The Port of Grays Harbor is about 72 kilometers (42 miles) north of the Columbia River. Grays Harbor is an estuarine bay on Washington's Pacific Coast fed by the Chehalis, Hoquiam, and Humptulips Rivers. The Port of Grays Harbor is located within the City of Aberdeen about 1.3 nautical miles (2 kilometers or 1.2 miles southeast) from Hoaquim Harbor. The Port of Grays Harbor is about 130 kilometers (82 miles) southwest of the Port of Seattle. The Port of Grays Harbor is separated from the Pacific Ocean by two low peninsulas with a three-kilometer (two-mile) opening to the bay. The Port of Grays Harbor is about five kilometers (three miles) east of the Grays Harbor National Wildlife Refuge, a 600-hectare area of salt marsh, intertidal mudflats, and uplands.
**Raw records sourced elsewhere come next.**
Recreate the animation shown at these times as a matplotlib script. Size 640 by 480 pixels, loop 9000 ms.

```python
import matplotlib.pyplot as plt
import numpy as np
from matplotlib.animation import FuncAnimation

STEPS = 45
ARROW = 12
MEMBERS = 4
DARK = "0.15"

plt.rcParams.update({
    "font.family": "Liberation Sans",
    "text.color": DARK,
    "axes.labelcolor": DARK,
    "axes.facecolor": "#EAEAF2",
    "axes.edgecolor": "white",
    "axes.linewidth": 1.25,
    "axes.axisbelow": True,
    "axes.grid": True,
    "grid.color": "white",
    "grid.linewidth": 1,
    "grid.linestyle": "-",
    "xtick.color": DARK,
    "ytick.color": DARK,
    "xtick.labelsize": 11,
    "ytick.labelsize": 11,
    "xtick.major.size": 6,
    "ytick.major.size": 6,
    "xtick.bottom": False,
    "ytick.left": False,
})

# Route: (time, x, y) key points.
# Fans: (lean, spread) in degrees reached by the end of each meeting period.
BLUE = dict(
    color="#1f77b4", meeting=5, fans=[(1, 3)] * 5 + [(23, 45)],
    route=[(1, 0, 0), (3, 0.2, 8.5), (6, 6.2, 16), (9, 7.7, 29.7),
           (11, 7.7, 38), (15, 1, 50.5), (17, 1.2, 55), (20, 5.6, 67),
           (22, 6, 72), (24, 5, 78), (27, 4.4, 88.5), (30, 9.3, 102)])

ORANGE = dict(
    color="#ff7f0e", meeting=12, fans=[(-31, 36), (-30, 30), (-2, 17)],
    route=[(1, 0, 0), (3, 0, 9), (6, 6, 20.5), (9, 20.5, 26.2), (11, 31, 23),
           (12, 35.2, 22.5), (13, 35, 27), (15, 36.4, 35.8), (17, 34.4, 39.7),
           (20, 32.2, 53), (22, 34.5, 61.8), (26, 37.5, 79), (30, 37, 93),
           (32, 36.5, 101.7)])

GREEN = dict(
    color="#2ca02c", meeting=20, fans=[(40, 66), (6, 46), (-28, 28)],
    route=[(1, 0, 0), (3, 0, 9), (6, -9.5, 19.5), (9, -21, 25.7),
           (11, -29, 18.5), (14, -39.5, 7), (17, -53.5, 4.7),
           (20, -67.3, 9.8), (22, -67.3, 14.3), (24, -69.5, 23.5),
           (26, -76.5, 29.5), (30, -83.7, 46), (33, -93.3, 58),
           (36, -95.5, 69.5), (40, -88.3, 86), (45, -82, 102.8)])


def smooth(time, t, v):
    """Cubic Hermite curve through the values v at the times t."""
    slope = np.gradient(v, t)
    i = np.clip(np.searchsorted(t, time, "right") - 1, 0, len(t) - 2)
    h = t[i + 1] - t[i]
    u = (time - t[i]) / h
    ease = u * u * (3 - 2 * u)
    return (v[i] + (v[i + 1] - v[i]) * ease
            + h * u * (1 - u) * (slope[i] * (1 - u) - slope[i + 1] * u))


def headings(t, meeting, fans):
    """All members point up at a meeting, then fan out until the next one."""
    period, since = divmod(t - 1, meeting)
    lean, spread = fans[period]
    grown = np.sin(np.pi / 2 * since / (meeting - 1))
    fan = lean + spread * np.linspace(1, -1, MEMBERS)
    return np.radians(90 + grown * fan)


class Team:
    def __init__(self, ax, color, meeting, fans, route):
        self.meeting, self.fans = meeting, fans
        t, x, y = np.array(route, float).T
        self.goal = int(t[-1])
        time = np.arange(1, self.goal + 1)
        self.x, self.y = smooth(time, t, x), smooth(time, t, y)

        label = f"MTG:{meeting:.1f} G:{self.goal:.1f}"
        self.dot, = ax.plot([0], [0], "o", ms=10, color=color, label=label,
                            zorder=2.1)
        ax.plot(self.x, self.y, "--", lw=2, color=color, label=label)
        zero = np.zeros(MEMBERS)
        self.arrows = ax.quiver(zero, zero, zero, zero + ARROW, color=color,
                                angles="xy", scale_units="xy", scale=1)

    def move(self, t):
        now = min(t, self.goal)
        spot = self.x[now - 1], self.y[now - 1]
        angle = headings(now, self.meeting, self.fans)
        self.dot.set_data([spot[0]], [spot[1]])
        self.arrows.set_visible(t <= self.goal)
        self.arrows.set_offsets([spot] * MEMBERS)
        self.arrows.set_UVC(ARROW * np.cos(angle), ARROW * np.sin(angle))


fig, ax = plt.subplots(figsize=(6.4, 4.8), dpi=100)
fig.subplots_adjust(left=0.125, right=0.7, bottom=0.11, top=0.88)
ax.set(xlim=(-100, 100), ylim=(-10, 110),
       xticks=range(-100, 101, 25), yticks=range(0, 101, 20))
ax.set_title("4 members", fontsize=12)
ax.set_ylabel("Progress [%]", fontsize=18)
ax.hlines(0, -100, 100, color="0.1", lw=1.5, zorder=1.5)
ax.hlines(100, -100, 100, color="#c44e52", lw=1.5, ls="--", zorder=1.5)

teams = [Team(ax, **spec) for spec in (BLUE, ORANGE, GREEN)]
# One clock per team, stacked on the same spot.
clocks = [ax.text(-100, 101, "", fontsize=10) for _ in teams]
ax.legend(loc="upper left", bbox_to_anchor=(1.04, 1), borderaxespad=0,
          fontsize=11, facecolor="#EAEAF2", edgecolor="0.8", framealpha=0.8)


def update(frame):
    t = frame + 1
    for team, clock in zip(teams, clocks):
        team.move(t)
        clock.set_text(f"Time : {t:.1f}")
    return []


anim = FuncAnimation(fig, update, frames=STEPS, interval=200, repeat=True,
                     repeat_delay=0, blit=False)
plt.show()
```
Before Europeans settled in the Port of Grays Harbor area, two groups of Salish-speaking people lived on the Chehalis River: the Upper and Lower Chehalis. The Chehalis depended on the salmon and other resources of the river. They lived in long houses and thrived on the abundant natural resources of the area.
In 1860, the Chehalis were settled on today's 1.9-hectare Chehalis Indian Reservation about 54 kilometers (34 miles) southeast of the Port of Grays Harbor on the Chehalis River. The Confederated Tribes of the Chehalis Reservation is a federally-recognized tribe that thrives on tribal businesses like their Lucky Eagle Casino and Eagles Landing Hotel.
In 1792, Captain Robert Gray entered Grays Harbor during one of his fur-trading voyages in the Pacific Northwest. White settlers came to the future Port of Grays Harbor area in the 1870s. The first settlers were loggers from the East and Midwest United States seeking resources for the lumber industry. Other early settlers included Scandinavians and Finns.
The economic center of Grays Harbor is the City of Aberdeen. Incorporated in 1890, Aberdeen is home to almost 17 thousand people. The first sawmill was built in 1894, and a spur of the Northern Pacific Railroad was completed in 1895. By the 1900s, Aberdeen was well known for its saloons, gambling halls, and cat houses. Nicknamed "The Hellhole of the Pacific" and "The Port of Missing Men," it had a high murder rate. During the Great Depression, many of the city's sawmills closed, and those that remained hired immigrants to maintain low-wage costs. By the 1970s, most of the area's timber had been logged, and the last of the sawmills closed in the 1980s.